(Items listed in a dataset)
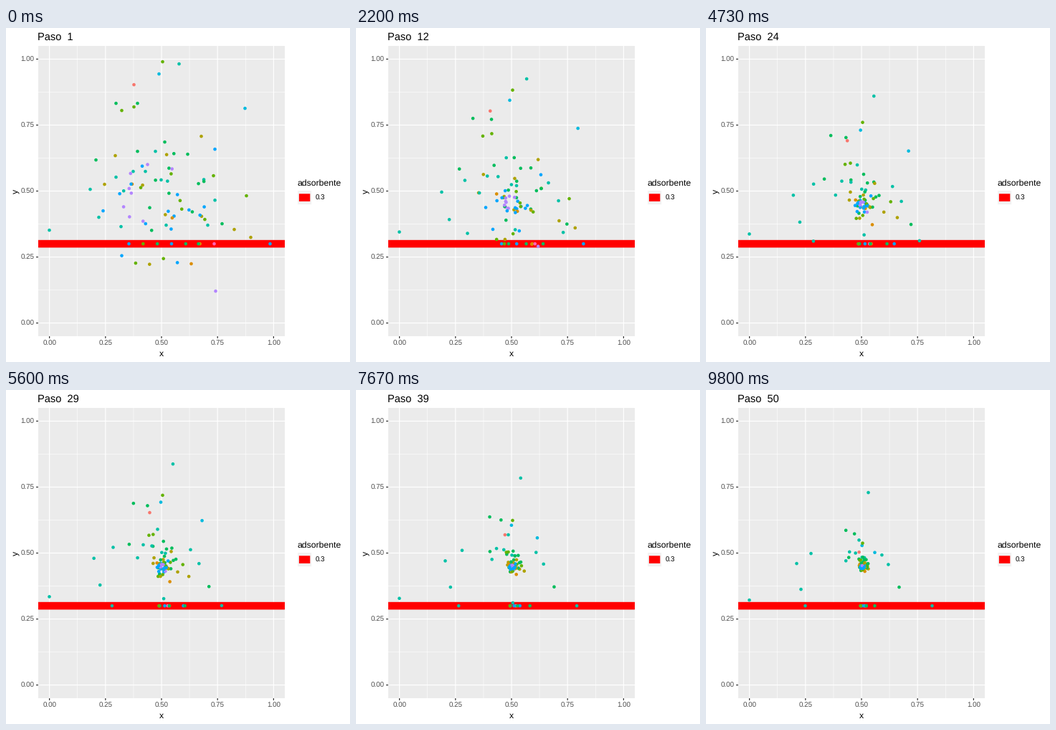
A matplotlib script that plays this animation: 480 px wide and 466 px high, repeating every 9.99 s.

```python
import numpy as np
import matplotlib.pyplot as plt
from matplotlib.animation import FuncAnimation
from matplotlib.patches import Rectangle

W, H, DPI = 480, 466, 100
FRAMES, LOOP_MS, STEPS = 150, 9990, 50
PT = 72 / DPI
plt.rcParams.update({"font.family": "Liberation Sans", "text.hinting": "none"})

LEFT, RIGHT, TOP, BOTTOM = 45, 389, 25, 430
BAR_Y, BAR_H = 301.1, 10.6
CORE = np.array([218.0, 246.5])
SOFT = 22               # distance at which the pull starts to fade

# Hue and pull speed (px per step) of each charge class
CLASSES = {
    "salmon": ("#F8766D", 3.5), "orange": ("#DB8E00", 3.0),
    "olive": ("#AEA200", 3.6), "lime": ("#64B200", 3.65),
    "green": ("#00BD5C", 2.15), "teal": ("#00C1A7", 0.9),
    "cyan": ("#00BADE", 3.4), "blue": ("#00A6FF", 4.8),
    "violet": ("#B385FF", 7.0), "pink": ("#FF63B6", 4.5),
}


def px(u):
    return LEFT + (RIGHT - LEFT) * (u + 0.05) / 1.1


def py(v):
    return BOTTOM - (BOTTOM - TOP) * (v + 0.05) / 1.1


# ---- particles ---------------------------------------------------------
rng = np.random.default_rng(9)
pulled, drifting = [], []      # (class, start, goal) and (class, start, shift)

# Lone particles far from the core
OUTER = {
    "salmon": [(178, 79)],
    "lime": [(218, 47), (178, 110), (161, 115), (335, 234), (289, 206)],
    "green": [(153, 105), (183, 105), (221, 159), (183, 172), (125, 184),
              (253, 176)],
    "olive": [(272, 151), (341, 292), (318, 281), (152, 178), (137, 218)],
    "cyan": [(213, 64), (333, 112)],
    "blue": [(291, 169), (135, 255)],
    "teal": [(208, 172), (177, 200), (194, 200)],
    "violet": [(292, 367)],
}
for name, starts in OUTER.items():
    pulled += [(name, p, CORE) for p in starts]

# The crowd: a seeded disc, flattened where it meets the band
CROWD = {"green": 9, "teal": 5, "lime": 5, "olive": 4, "orange": 2,
         "blue": 11, "violet": 8}
for name, count in CROWD.items():
    for _ in range(count):
        r, a = rng.uniform(18, 74), rng.uniform(0, 2 * np.pi)
        dx, dy = r * np.cos(a), r * np.sin(a)
        pulled.append((name, CORE + (dx, dy * (0.55 if dy > 0 else 1)), CORE))

# A few below the band, and a row caught on it
for x, name in zip(np.linspace(161, 258, 6),
                   ["blue", "lime", "olive", "lime", "blue", "orange"]):
    pulled.append((name, (x, rng.uniform(317, 331)), CORE))
row = ["blue", "lime", "green", "blue", "green", "orange", "pink"]
on_bar = list(zip(np.linspace(171, 290, len(row)), row)) + [(368, "blue")]
for x, name in on_bar:
    pulled.append((name, (x, 301), (CORE[0], 301)))

# Nearly neutral particles just drift
for name, start, shift in [
        ("teal", (241, 50), (-15, 93)), ("teal", (60, 282), (0, 11)),
        ("teal", (117, 225), (9, 17)), ("teal", (129, 264), (3, 14)),
        ("teal", (153, 208), (-7, 20)), ("teal", (160, 277), (-22, 42)),
        ("teal", (281, 275), (34, 45)), ("teal", (223, 275), (-6, 28)),
        ("green", (301, 273), (-32, 2)), ("green", (268, 301), (-33, 0))]:
    drifting.append((name, start, shift))

start = np.array([p for _, p, _ in pulled], float)
goal = np.array([g for _, _, g in pulled], float)
speed = np.array([CLASSES[n][1] for n, _, _ in pulled])
dist = np.maximum(np.hypot(*(start - goal).T), 1)
aim = (start - goal) / dist[:, None]
drift_start = np.array([p for _, p, _ in drifting], float)
drift_shift = np.array([d for _, _, d in drifting], float)
colors = [CLASSES[n][0] for n, _, _ in pulled + drifting]
order = rng.permutation(len(colors))


def positions(t):
    """Places after t steps; solves dr/dt = -v r^2 / (r^2 + SOFT^2)."""
    q = dist - SOFT ** 2 / dist - speed * t
    r = (q + np.sqrt(q * q + 4 * SOFT ** 2)) / 2
    falling = goal + aim * r[:, None]
    drift = drift_start + drift_shift * t / (STEPS - 1)
    drift[:, 1] = np.minimum(drift[:, 1], 301)     # the band stops them
    return (np.vstack([falling, drift]) + (0.5, 0.1))[order]


# ---- static stage ------------------------------------------------------
fig = plt.figure(figsize=(W / 100, H / 100), dpi=DPI, facecolor="white")
ax = fig.add_axes([0, 0, 1, 1])
ax.set(xlim=(0, W), ylim=(H, 0))
ax.axis("off")


def box(x, y, w, h, color, z):
    ax.add_patch(Rectangle((x, y), w, h, fc=color, ec="none", zorder=z,
                           snap=False))


def line(xs, ys, color, width, z):
    ax.plot(xs, ys, color=color, lw=width * PT, zorder=z, snap=False,
            solid_capstyle="butt")


def text(x, y, s, size, color="black", **kw):
    kw.setdefault("va", "baseline")
    return ax.text(x, y, s, fontsize=size * PT, color=color, **kw)


box(LEFT, TOP, RIGHT - LEFT, BOTTOM - TOP, "#EBEBEB", 0)
for v in (0.125, 0.375, 0.625, 0.875):
    line([px(v)] * 2, [TOP, BOTTOM], "white", 0.6, 1)
    line([LEFT, RIGHT], [py(v)] * 2, "white", 0.6, 1)
for v in (0, 0.25, 0.5, 0.75, 1):
    x, y, label = px(v), py(v), f"{v:.2f}"
    line([x, x], [TOP, BOTTOM], "white", 1.2, 2)
    line([LEFT, RIGHT], [y, y], "white", 1.2, 2)
    line([x, x], [BOTTOM, BOTTOM + 3], "#333333", 1.2, 2)
    line([LEFT - 3, LEFT], [y, y], "#333333", 1.2, 2)
    text(x, 443, label, 9.8, "#4D4D4D", ha="center")
    text(39.7, y + 3.6, label, 9.8, "#4D4D4D", ha="right")
box(LEFT, BAR_Y - BAR_H / 2, RIGHT - LEFT, BAR_H, "red", 3)

text(217, 457.5, "x", 12.2, ha="center")
text(13, 227.5, "y", 12.2, ha="center", va="center", rotation=90)
text(406.5, 220, "adsorbente", 12.2)
box(407, 227, 19.2, 19.2, "#F2F2F2", 1)
box(408.9, 236.6 - BAR_H / 2, 15.4, BAR_H, "red", 2)
text(431.5, 240.3, "0.3", 9.8)
title = text(44.5, 17, "", 14.6)

dots = ax.scatter(*positions(0).T, c=[colors[i] for i in order],
                  s=(4.6 * PT) ** 2, linewidths=0, zorder=4)


def update(i):
    dots.set_offsets(positions(min(i / 3, STEPS - 1)))
    title.set_text(f"Paso  {min(i // 3 + 1, STEPS)}")
    return dots, title


anim = FuncAnimation(fig, update, frames=FRAMES, interval=LOOP_MS / FRAMES,
                     repeat=True, repeat_delay=0, blit=False)
plt.show()
```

### Your objective
Scan the entries above and return each line that holds "append".

### Your solution
        pulled.append((name, CORE + (dx, dy * (0.55 if dy > 0 else 1)), CORE))
    pulled.append((name, (x, rng.uniform(317, 331)), CORE))
    pulled.append((name, (x, 301), (CORE[0], 301)))
    drifting.append((name, start, shift))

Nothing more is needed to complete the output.